But the real star of post-aspirational advertising is the anti-yuppie. Once the ultimate aspiration figure, the yuppie is now, appropriately, the caricatured face of post-aspiration advertising, selling products on the basis that people like him do not use them. In Abbey National "First Day at School" ad, he pulls up next to Dad's sensible family car in his red, fuel-injected BMW coupe, chewing gum and winking devilishly at the young schoolboy before squealing away (Abbey National dads are not like that).

He is there again in the Audi A4 campaign, being used hypocritically to extol the adrenalin-rich temptations of the car before revealing that he was just test-driving it and it "isn't really his style".

Aspirations without contrasts are not to be trusted these days; even sex - hence the thermal-imaged, hot/cold, sexy/frumpy Haagen-Dazs ad. Given the suspicion of positivity, post-aspirational advertising can be snobbish, sneering and intolerant in a way that makes Eighties advertising look positively democratic (here, the anti-yuppie is always coded as working- class-made-bad).

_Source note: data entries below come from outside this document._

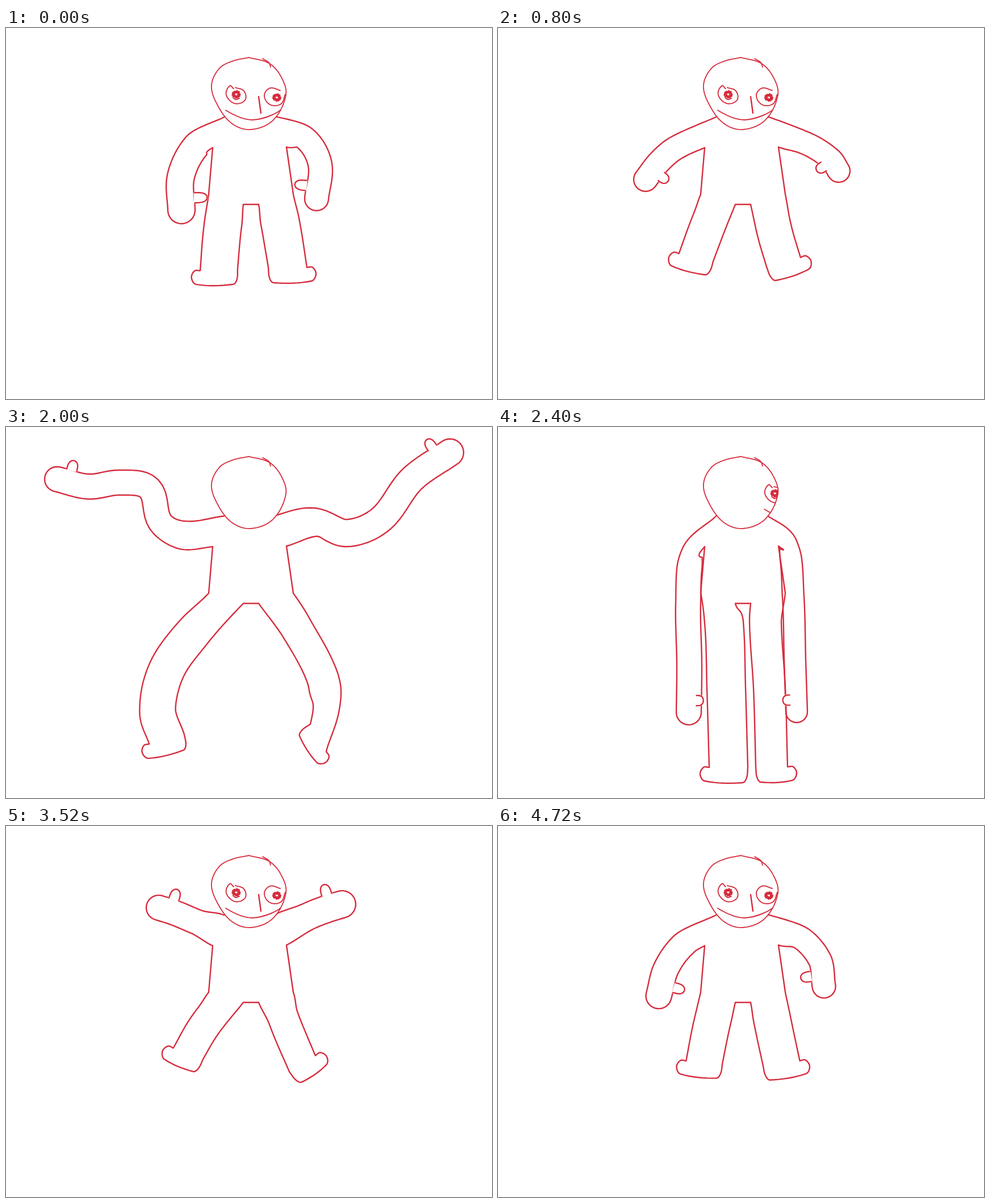
An HTML page with a canvas that plays this animation: 856 by 654 pixels, repeating every 4800 ms.

```html
<!DOCTYPE html>
<html lang="en">
<head>
<meta charset="utf-8">
<title>Dancing figure</title>
<style>
html, body { margin: 0; width: 100%; height: 100%; overflow: hidden; background: #fff; }
canvas { display: block; }
</style>
</head>
<body>
<canvas id="stage" width="856" height="654"></canvas>
<script>
const ctx = document.getElementById('stage').getContext('2d');
const INK = '#d62c3d', STEP = 80, STEPS = 60, N = 48;
const SIDES = [-1, 1];
const SHOULDERS = [[374, 185], [484, 184]], HIPS = [[388, 302], [475, 302]];

const lerp = (a, b, t) => a + (b - a) * t;
const lerpPoint = (a, b, t) => [lerp(a[0], b[0], t), lerp(a[1], b[1], t)];
const add = (p, v, k = 1) => [p[0] + v[0] * k, p[1] + v[1] * k];
const scale = (v, k) => [v[0] * k, v[1] * k];
const ramp = t => { t = Math.min(Math.max(t, 0), 1); return t * t * (3 - 2 * t); };
const points = text => text.split(' ').map(p => p.split(',').map(Number));
const unit = (a, b) => {
  const d = Math.hypot(b[0] - a[0], b[1] - a[1]) || 1;
  return [(b[0] - a[0]) / d, (b[1] - a[1]) / d];
};

// Unit direction of a polyline at point i.
const heading = (p, i) => unit(p[Math.max(i - 1, 0)], p[Math.min(i + 1, p.length - 1)]);

// Smooth curve through a few points, returned as n + 1 samples.
function smooth(p, n) {
  const last = p.length - 1, dirs = p.map((_, i) => heading(p, i));
  return Array.from({ length: n + 1 }, (_, j) => {
    const u = j / n * last, i = Math.min(Math.floor(u), last - 1), t = u - i;
    const a = p[i], b = p[i + 1], k = Math.hypot(b[0] - a[0], b[1] - a[1]) * t * (1 - t);
    const c = lerpPoint(a, b, ramp(t));
    return add(add(c, dirs[i], k * (1 - t)), dirs[i + 1], -k * t);
  });
}

// A limb is a centre line with a half width r; turn is the thumb side or the foot tilt.
const limb = (r, turn, text) => ({ r, turn, text });
const build = (limbs, roots) => limbs.map(({ r, turn, text }, i) =>
  ({ r, turn, spine: smooth([roots[i], ...points(text)], N) }));
const pose = (armL, armR, legL, legR) =>
  ({ arms: build([armL, armR], SHOULDERS), legs: build([legL, legR], HIPS) });

const down = pose(
  limb(24, 1, '335,208 308,262 309,321'), limb(21, 0.85, '526,194 553,240 547,301'),
  limb(33, -3, '380,365 375,426'), limb(34, 0, '486,360 496,422'));
const out = pose(
  limb(21, 0.45, '314,211 284,236 260,267'), limb(20, 0.45, '546,205 586,231 600,252'),
  limb(31, 12, '367,355 349,404'), limb(31, 16, '488,362 503,413'));
const up = pose(
  limb(22, -0.75, '333,168 297,153 269,144'), limb(24, -0.75, '535,158 566,146 592,138'),
  limb(28, 20, '347,356 321,401'), limb(27, 32, '496,358 522,419'));
const wide = pose(
  limb(25, 0.1, '330,153 250,133 185,138'), limb(19, -0.8, '545,147 615,131 692,121'),
  limb(30, 36, '333,374 286,432'), limb(30, 51, '520,381 569,451'));
const wave = pose(
  limb(22, -0.65, '312,191 272,168 252,108 200,98 145,105 90,92'),
  limb(24, -0.7, '545,168 600,187 660,163 715,92 782,45'),
  limb(32, -16, '330,362 283,428 267,500 283,550'), limb(28, -60, '510,352 556,438 563,492 550,548'));
const tall = pose(
  limb(22, 0.3, '343,220 335,310 337,420 336,503'), limb(19, 0.3, '510,205 520,300 523,410 526,502'),
  limb(34, 0, '398,345 402,460 406,600'), limb(28, 0, '471,345 478,460 482,599'));

// Swing a point about a shoulder: angle and reach change together.
function swing(a, b, t, [cx, cy]) {
  const a0 = Math.atan2(a[1] - cy, a[0] - cx), a1 = Math.atan2(b[1] - cy, b[0] - cx);
  const turn = Math.atan2(Math.sin(a1 - a0), Math.cos(a1 - a0));
  const r = lerp(Math.hypot(a[0] - cx, a[1] - cy), Math.hypot(b[0] - cx, b[1] - cy), t);
  return [cx + r * Math.cos(a0 + turn * t), cy + r * Math.sin(a0 + turn * t)];
}

function mix(a, b, t) {
  const blend = (key, move) => a[key].map((m, i) => {
    const n = b[key][i];
    return {
      r: lerp(m.r, n.r, t),
      turn: lerp(m.turn, n.turn, t),
      spine: m.spine.map((p, j) => move(p, n.spine[j], t, SHOULDERS[i]))
    };
  });
  return { arms: blend('arms', swing), legs: blend('legs', lerpPoint) };
}

function raise(a, deg) {
  const arms = a.arms.map((arm, i) => {
    const w = -SIDES[i] * deg * Math.PI / 180, [cx, cy] = SHOULDERS[i];
    const spine = arm.spine.map(([x, y]) => [
      cx + (x - cx) * Math.cos(w) - (y - cy) * Math.sin(w),
      cy + (x - cx) * Math.sin(w) + (y - cy) * Math.cos(w)]);
    return { ...arm, spine };
  });
  return { ...a, arms };
}

const flap = [down, mix(down, out, 0.45), out, mix(out, up, 0.5), up, raise(up, 6), raise(up, 12)];

// from step, to step, poses, easing power
const dance = [
  [14, 17, out, wide, 1],
  [17, 25, wide, wave, 1],
  [25, 30, wave, tall, 1.4],
  [30, 36, tall, down, 1.6]
];

function poseAt(step) {
  const part = dance.find(([from, to]) => step > from && step <= to);
  if (part) {
    const [from, to, a, b, power] = part;
    return mix(a, b, ((step - from) / (to - from)) ** power);
  }
  const phase = step % 12;
  return flap[Math.min(phase, 12 - phase)];
}

function faceShift(step) {
  if (step <= 14 || step >= 36) return 0;
  return step <= 25 ? -18.3 * (step - 14) : 13.7 * (36 - step);
}

// Unit vector from the centre line towards the body's middle.
function inward(spine, i, side) {
  const [dx, dy] = heading(spine, i);
  return [-side * dy, side * dx];
}

// One edge of a limb; its root and, if given, its end keep fixed offsets.
function edge({ spine, r }, side, sign, root, end) {
  return spine.map((p, i) => {
    const u = i / N, normal = scale(inward(spine, i, side), sign * r);
    const v = lerpPoint(root, normal, ramp(u / 0.33));
    return add(p, end ? lerpPoint(v, end, ramp((u - 0.6) / 0.4)) : v);
  });
}

function armLine(arm, side) {
  const tip = arm.spine[N], d = heading(arm.spine, N), n = inward(arm.spine, N, side);
  const cap = Array.from({ length: 17 }, (_, i) => {
    const a = Math.PI * i / 16;
    return add(add(tip, n, -arm.r * Math.cos(a)), d, arm.r * Math.sin(a));
  });
  return [
    ...edge(arm, side, -1, [-10 * side, -28]), ...cap,
    ...edge(arm, side, 1, [10 * side, 26]).reverse()
  ];
}

function thumbLine({ spine, r, turn }, side) {
  const d = heading(spine, N), n = inward(spine, N, side), sign = turn < 0 ? -1 : 1;
  const reach = Math.min(Math.max(2 * turn, -1), 1) * r, len = sign * (8 + 14 * Math.abs(turn));
  const base = add(add(spine[N], d, -21), n, reach);
  return Array.from({ length: 25 }, (_, i) => {
    const a = Math.PI * i / 24;
    return add(add(base, d, -9 * Math.cos(a)), n, len * Math.abs(Math.sin(a)) ** 0.6);
  });
}

// Armpit, outer leg, foot, inner leg, crotch.
function legLine(leg, side) {
  const { r, spine } = leg, a = leg.turn * Math.PI / 180, ankle = spine[N];
  const toe = [side * Math.cos(a), -Math.sin(a)], sole = [side * Math.sin(a), Math.cos(a)];
  const at = (x, y) => add(add(ankle, toe, x), sole, y);
  const foot = smooth([
    at(r, 0), at(r + 10, 0), at(r + 16, 12), at(r + 8, 24),
    at(9 - r, 27), at(2 - r, 18), at(-r, 0)], 48);
  const shoulder = SHOULDERS[side < 0 ? 0 : 1];
  return [
    add(shoulder, [10 * side, 26]),
    ...edge(leg, side, -1, [31 * side, -9], scale(toe, r)), ...foot,
    ...edge(leg, side, 1, [-30 * side, 9], scale(toe, -r)).reverse()
  ];
}

function trace(line) {
  const path = new Path2D();
  line.forEach(([x, y]) => path.lineTo(x, y));
  return path;
}

const curve = text => trace(smooth(points(text), 96));

function stroke(path, width, color = INK) {
  ctx.lineWidth = width;
  ctx.strokeStyle = color;
  ctx.stroke(path);
}

function fill(path) {
  ctx.fillStyle = '#fff';
  ctx.fill(path);
}

const scribble = (cx, cy) => trace(Array.from({ length: 50 }, (_, i) => {
  const r = 4.6 + 2.2 * Math.sin(i * 1.3);
  return [cx + r * 1.1 * Math.cos(i * 0.5), cy + r * Math.sin(i * 0.5)];
}));

const head = curve('428,52 463,62 484,85 493,118 470,163 430,179 396,167 370,131 362,100 376,71 400,58 428,52');
const tuft = curve('452,54 463,61 466,69');
const eyeL = curve('401,107 394,102 388,118 403,133 421,127 419,111 404,105');
const eyeR = curve('483,110 465,106 455,119 465,135 484,134 492,117');
const lidL = curve('400,123 405,126 411,124');
const pupilL = scribble(405.5, 117), pupilR = scribble(477, 122.5);
const nose = new Path2D('M445 121L449 150');
const mouth = new Path2D('M387 145C405 156 420 162 434 162C455 161 480 150 487 141');

function shifted(dx, width, paths) {
  ctx.save();
  ctx.translate(dx, 0);
  paths.forEach(p => stroke(p, width));
  ctx.restore();
}

function drawHead(dx) {
  fill(head);
  ctx.save();
  ctx.clip(head);
  shifted(dx < 0 ? dx * 0.67 : dx, 1.9, [eyeL, lidL, pupilL]);
  shifted(dx, 1.9, [eyeR, pupilR, mouth]);
  shifted(dx, 2.4, [nose]);
  ctx.restore();
  stroke(head, 1.8);
  stroke(tuft, 1.8);
}

function drawThumb(line) {
  const path = trace(line), patch = new Path2D(path);
  patch.closePath();
  fill(patch);
  stroke(patch, 3, '#fff');
  stroke(path, 2.4);
}

function draw(step) {
  const { arms, legs } = poseAt(step);
  ctx.fillStyle = '#fff';
  ctx.fillRect(0, 0, 856, 654);
  ctx.lineCap = ctx.lineJoin = 'round';
  const [left, right] = legs.map((leg, i) => legLine(leg, SIDES[i]));
  stroke(trace([...left, ...right.reverse()]), 2.4);
  arms.forEach((arm, i) => stroke(trace(armLine(arm, SIDES[i])), 2.4));
  arms.forEach((arm, i) => drawThumb(thumbLine(arm, SIDES[i])));
  drawHead(faceShift(step));
}

const start = performance.now();
let shown = -1;
function loop() {
  const step = Math.floor((performance.now() - start) / STEP) % STEPS;
  if (step !== shown) draw(shown = step);
  requestAnimationFrame(loop);
}
loop();
</script>
</body>
</html>
```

The only aspiration that does not need a qualification these days appears to be haut bourgeois Frenchness. The Renault family are so confident of their status as anciens riches idlers that they revel in their tinny little cars. Could someone bang on their adjoining walls with a broom?